Dataset excerpts:

::::

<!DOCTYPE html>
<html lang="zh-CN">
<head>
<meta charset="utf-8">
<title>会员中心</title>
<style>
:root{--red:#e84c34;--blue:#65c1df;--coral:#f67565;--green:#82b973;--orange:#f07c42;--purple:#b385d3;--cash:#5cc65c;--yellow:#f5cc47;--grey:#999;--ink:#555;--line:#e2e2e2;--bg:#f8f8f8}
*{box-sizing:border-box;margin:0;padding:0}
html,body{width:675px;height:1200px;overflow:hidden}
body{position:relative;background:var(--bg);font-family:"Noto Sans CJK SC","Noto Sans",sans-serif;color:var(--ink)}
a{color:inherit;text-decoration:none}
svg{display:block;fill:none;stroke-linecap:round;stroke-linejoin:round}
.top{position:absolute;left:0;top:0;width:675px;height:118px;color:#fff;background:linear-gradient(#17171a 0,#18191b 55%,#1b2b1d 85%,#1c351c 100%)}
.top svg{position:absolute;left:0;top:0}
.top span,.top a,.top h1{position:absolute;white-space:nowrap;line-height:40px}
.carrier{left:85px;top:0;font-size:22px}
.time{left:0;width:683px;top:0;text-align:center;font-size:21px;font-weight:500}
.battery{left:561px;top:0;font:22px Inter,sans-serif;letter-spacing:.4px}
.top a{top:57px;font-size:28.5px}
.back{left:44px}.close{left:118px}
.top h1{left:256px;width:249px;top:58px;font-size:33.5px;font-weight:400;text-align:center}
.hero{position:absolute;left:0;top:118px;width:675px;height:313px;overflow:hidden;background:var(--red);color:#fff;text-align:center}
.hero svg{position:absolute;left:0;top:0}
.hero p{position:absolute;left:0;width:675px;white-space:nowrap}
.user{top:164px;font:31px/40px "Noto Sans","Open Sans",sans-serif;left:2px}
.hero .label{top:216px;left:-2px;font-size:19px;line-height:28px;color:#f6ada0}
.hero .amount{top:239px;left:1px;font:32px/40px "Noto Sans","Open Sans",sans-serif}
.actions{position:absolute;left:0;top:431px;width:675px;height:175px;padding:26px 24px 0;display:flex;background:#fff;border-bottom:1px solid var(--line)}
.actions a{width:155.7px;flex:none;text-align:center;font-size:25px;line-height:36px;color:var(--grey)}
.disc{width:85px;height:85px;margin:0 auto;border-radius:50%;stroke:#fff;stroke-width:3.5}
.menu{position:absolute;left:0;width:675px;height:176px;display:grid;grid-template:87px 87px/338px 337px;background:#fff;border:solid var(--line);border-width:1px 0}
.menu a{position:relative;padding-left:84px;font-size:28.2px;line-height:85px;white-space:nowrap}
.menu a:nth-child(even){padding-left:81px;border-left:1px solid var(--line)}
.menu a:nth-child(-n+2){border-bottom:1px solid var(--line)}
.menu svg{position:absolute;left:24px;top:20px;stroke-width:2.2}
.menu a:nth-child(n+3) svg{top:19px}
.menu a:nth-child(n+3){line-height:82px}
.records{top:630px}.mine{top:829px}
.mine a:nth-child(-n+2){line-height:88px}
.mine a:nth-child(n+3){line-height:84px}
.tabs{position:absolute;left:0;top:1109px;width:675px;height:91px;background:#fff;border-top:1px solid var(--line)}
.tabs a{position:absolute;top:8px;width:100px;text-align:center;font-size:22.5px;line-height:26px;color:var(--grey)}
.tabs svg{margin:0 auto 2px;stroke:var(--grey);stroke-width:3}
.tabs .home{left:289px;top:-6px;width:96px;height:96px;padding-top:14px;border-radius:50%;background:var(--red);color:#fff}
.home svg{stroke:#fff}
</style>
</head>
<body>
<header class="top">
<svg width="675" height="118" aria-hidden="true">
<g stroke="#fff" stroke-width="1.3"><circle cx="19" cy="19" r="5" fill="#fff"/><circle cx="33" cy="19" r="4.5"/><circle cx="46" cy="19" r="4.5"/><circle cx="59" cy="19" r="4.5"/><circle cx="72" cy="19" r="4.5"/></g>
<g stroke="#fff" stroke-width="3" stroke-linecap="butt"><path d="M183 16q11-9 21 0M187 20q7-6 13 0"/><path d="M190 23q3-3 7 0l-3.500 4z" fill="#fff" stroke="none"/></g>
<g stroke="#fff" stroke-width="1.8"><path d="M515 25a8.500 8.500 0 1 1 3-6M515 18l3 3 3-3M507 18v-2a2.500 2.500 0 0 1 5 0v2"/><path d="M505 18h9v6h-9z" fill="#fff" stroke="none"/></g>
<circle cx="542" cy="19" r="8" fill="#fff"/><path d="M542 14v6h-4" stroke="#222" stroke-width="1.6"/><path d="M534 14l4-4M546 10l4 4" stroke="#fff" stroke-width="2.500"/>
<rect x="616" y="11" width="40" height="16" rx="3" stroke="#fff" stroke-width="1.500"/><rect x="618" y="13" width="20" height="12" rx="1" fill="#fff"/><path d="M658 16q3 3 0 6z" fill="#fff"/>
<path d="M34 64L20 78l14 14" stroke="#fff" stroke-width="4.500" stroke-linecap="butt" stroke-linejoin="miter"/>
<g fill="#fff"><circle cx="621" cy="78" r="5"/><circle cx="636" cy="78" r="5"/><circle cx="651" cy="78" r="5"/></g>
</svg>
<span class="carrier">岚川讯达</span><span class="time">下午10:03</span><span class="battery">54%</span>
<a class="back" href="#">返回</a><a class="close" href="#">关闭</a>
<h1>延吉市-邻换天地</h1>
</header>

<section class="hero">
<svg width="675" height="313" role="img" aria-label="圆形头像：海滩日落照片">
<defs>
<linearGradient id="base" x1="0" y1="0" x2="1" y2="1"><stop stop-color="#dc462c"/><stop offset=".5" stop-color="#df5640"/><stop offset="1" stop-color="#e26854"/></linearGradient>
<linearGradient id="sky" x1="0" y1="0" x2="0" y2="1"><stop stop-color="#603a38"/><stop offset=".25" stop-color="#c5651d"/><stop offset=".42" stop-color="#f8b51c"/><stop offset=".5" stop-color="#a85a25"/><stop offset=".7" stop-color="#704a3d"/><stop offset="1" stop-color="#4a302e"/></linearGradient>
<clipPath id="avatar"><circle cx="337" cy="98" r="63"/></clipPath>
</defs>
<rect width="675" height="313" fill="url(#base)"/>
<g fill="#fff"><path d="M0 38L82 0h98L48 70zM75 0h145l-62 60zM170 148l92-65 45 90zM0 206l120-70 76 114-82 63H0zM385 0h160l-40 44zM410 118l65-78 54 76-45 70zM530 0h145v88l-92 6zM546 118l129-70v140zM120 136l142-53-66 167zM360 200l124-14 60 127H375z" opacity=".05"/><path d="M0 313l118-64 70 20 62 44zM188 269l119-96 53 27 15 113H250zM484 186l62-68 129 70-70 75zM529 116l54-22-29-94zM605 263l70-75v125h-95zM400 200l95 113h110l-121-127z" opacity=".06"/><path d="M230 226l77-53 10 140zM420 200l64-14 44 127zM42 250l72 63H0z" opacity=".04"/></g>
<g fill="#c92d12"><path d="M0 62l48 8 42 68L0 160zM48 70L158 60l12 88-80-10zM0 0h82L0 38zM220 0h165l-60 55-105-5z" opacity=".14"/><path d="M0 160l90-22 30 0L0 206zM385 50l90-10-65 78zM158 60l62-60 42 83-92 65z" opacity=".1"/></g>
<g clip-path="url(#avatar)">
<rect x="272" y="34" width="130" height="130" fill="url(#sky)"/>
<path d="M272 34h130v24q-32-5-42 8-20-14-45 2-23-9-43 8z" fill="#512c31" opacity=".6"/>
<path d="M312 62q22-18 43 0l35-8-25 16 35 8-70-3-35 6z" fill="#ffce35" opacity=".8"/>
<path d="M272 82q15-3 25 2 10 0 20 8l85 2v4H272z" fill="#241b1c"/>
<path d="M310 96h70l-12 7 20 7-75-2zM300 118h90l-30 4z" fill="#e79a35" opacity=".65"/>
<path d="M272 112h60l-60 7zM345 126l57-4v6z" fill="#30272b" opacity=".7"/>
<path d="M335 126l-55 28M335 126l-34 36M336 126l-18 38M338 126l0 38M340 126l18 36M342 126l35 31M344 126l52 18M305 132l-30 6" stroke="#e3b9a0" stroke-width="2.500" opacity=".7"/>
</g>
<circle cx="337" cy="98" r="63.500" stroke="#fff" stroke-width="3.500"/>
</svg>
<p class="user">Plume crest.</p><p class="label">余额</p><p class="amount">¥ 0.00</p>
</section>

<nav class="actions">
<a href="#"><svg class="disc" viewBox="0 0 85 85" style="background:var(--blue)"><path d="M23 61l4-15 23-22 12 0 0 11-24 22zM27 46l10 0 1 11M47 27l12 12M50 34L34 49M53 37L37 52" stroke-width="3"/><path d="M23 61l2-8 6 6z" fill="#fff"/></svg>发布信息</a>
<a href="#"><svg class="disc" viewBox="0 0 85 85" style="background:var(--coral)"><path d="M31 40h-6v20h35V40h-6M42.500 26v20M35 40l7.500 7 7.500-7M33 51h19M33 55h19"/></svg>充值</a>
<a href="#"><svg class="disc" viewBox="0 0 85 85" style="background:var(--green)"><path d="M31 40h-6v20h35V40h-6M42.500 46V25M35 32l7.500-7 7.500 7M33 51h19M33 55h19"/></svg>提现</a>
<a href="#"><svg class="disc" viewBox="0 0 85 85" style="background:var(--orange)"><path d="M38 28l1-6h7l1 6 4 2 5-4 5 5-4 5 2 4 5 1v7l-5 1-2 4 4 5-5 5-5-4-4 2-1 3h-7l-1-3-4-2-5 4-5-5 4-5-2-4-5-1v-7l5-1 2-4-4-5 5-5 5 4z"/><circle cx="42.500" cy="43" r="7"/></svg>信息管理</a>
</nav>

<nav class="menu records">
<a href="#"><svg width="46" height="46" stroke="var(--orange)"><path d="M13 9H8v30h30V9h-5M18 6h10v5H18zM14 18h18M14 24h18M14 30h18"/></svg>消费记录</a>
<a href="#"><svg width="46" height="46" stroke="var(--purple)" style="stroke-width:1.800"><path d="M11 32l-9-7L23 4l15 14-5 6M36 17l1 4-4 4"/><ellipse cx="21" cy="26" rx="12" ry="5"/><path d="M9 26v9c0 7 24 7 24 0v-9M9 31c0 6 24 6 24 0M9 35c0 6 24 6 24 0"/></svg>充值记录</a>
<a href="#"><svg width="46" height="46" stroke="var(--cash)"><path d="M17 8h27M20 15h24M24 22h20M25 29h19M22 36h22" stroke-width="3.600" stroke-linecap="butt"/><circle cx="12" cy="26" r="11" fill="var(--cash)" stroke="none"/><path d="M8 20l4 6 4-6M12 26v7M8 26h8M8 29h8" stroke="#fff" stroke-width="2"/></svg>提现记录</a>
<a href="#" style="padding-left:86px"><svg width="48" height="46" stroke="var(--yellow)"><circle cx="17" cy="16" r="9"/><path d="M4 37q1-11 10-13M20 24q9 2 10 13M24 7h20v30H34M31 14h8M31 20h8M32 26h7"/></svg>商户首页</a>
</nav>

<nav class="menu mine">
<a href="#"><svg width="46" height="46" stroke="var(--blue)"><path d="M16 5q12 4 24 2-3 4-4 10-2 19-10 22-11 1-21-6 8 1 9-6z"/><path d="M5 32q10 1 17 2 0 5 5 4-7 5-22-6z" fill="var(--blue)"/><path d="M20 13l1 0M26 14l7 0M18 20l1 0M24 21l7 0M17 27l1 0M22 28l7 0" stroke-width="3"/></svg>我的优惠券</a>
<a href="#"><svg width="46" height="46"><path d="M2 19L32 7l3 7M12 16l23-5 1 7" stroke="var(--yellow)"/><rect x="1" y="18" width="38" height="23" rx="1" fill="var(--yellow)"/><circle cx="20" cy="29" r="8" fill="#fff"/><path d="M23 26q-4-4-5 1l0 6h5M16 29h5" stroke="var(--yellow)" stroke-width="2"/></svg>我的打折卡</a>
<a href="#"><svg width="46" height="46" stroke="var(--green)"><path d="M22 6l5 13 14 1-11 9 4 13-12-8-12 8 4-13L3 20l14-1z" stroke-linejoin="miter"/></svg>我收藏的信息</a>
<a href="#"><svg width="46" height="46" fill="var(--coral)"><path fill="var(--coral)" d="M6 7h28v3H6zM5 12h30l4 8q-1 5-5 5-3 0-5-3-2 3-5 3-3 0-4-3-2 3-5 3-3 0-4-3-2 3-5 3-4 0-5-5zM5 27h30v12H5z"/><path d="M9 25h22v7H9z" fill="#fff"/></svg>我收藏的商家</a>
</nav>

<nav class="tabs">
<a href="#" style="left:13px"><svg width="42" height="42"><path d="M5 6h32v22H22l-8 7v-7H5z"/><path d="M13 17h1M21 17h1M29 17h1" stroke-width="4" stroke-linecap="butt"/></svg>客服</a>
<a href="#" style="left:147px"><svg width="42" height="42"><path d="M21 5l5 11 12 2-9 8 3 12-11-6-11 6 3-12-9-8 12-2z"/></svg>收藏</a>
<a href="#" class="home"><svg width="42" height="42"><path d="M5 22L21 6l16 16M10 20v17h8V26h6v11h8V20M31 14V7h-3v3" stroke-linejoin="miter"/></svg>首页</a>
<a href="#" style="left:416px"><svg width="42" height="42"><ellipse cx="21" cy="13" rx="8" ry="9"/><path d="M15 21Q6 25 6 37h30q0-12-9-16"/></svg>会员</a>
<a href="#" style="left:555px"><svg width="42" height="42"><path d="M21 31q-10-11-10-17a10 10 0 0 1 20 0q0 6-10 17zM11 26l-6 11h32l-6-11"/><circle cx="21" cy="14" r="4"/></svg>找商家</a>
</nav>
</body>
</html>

::::

Task requirements: Search the records line by line for the word "font" and copy every line where it appears.

Solution to this exercise:
body{position:relative;background:var(--bg);font-family:"Noto Sans CJK SC","Noto Sans",sans-serif;color:var(--ink)}
.carrier{left:85px;top:0;font-size:22px}
.time{left:0;width:683px;top:0;text-align:center;font-size:21px;font-weight:500}
.battery{left:561px;top:0;font:22px Inter,sans-serif;letter-spacing:.4px}
.top a{top:57px;font-size:28.5px}
.top h1{left:256px;width:249px;top:58px;font-size:33.5px;font-weight:400;text-align:center}
.user{top:164px;font:31px/40px "Noto Sans","Open Sans",sans-serif;left:2px}
.hero .label{top:216px;left:-2px;font-size:19px;line-height:28px;color:#f6ada0}
.hero .amount{top:239px;left:1px;font:32px/40px "Noto Sans","Open Sans",sans-serif}
.actions a{width:155.7px;flex:none;text-align:center;font-size:25px;line-height:36px;color:var(--grey)}
.menu a{position:relative;padding-left:84px;font-size:28.2px;line-height:85px;white-space:nowrap}
.tabs a{position:absolute;top:8px;width:100px;text-align:center;font-size:22.5px;line-height:26px;color:var(--grey)}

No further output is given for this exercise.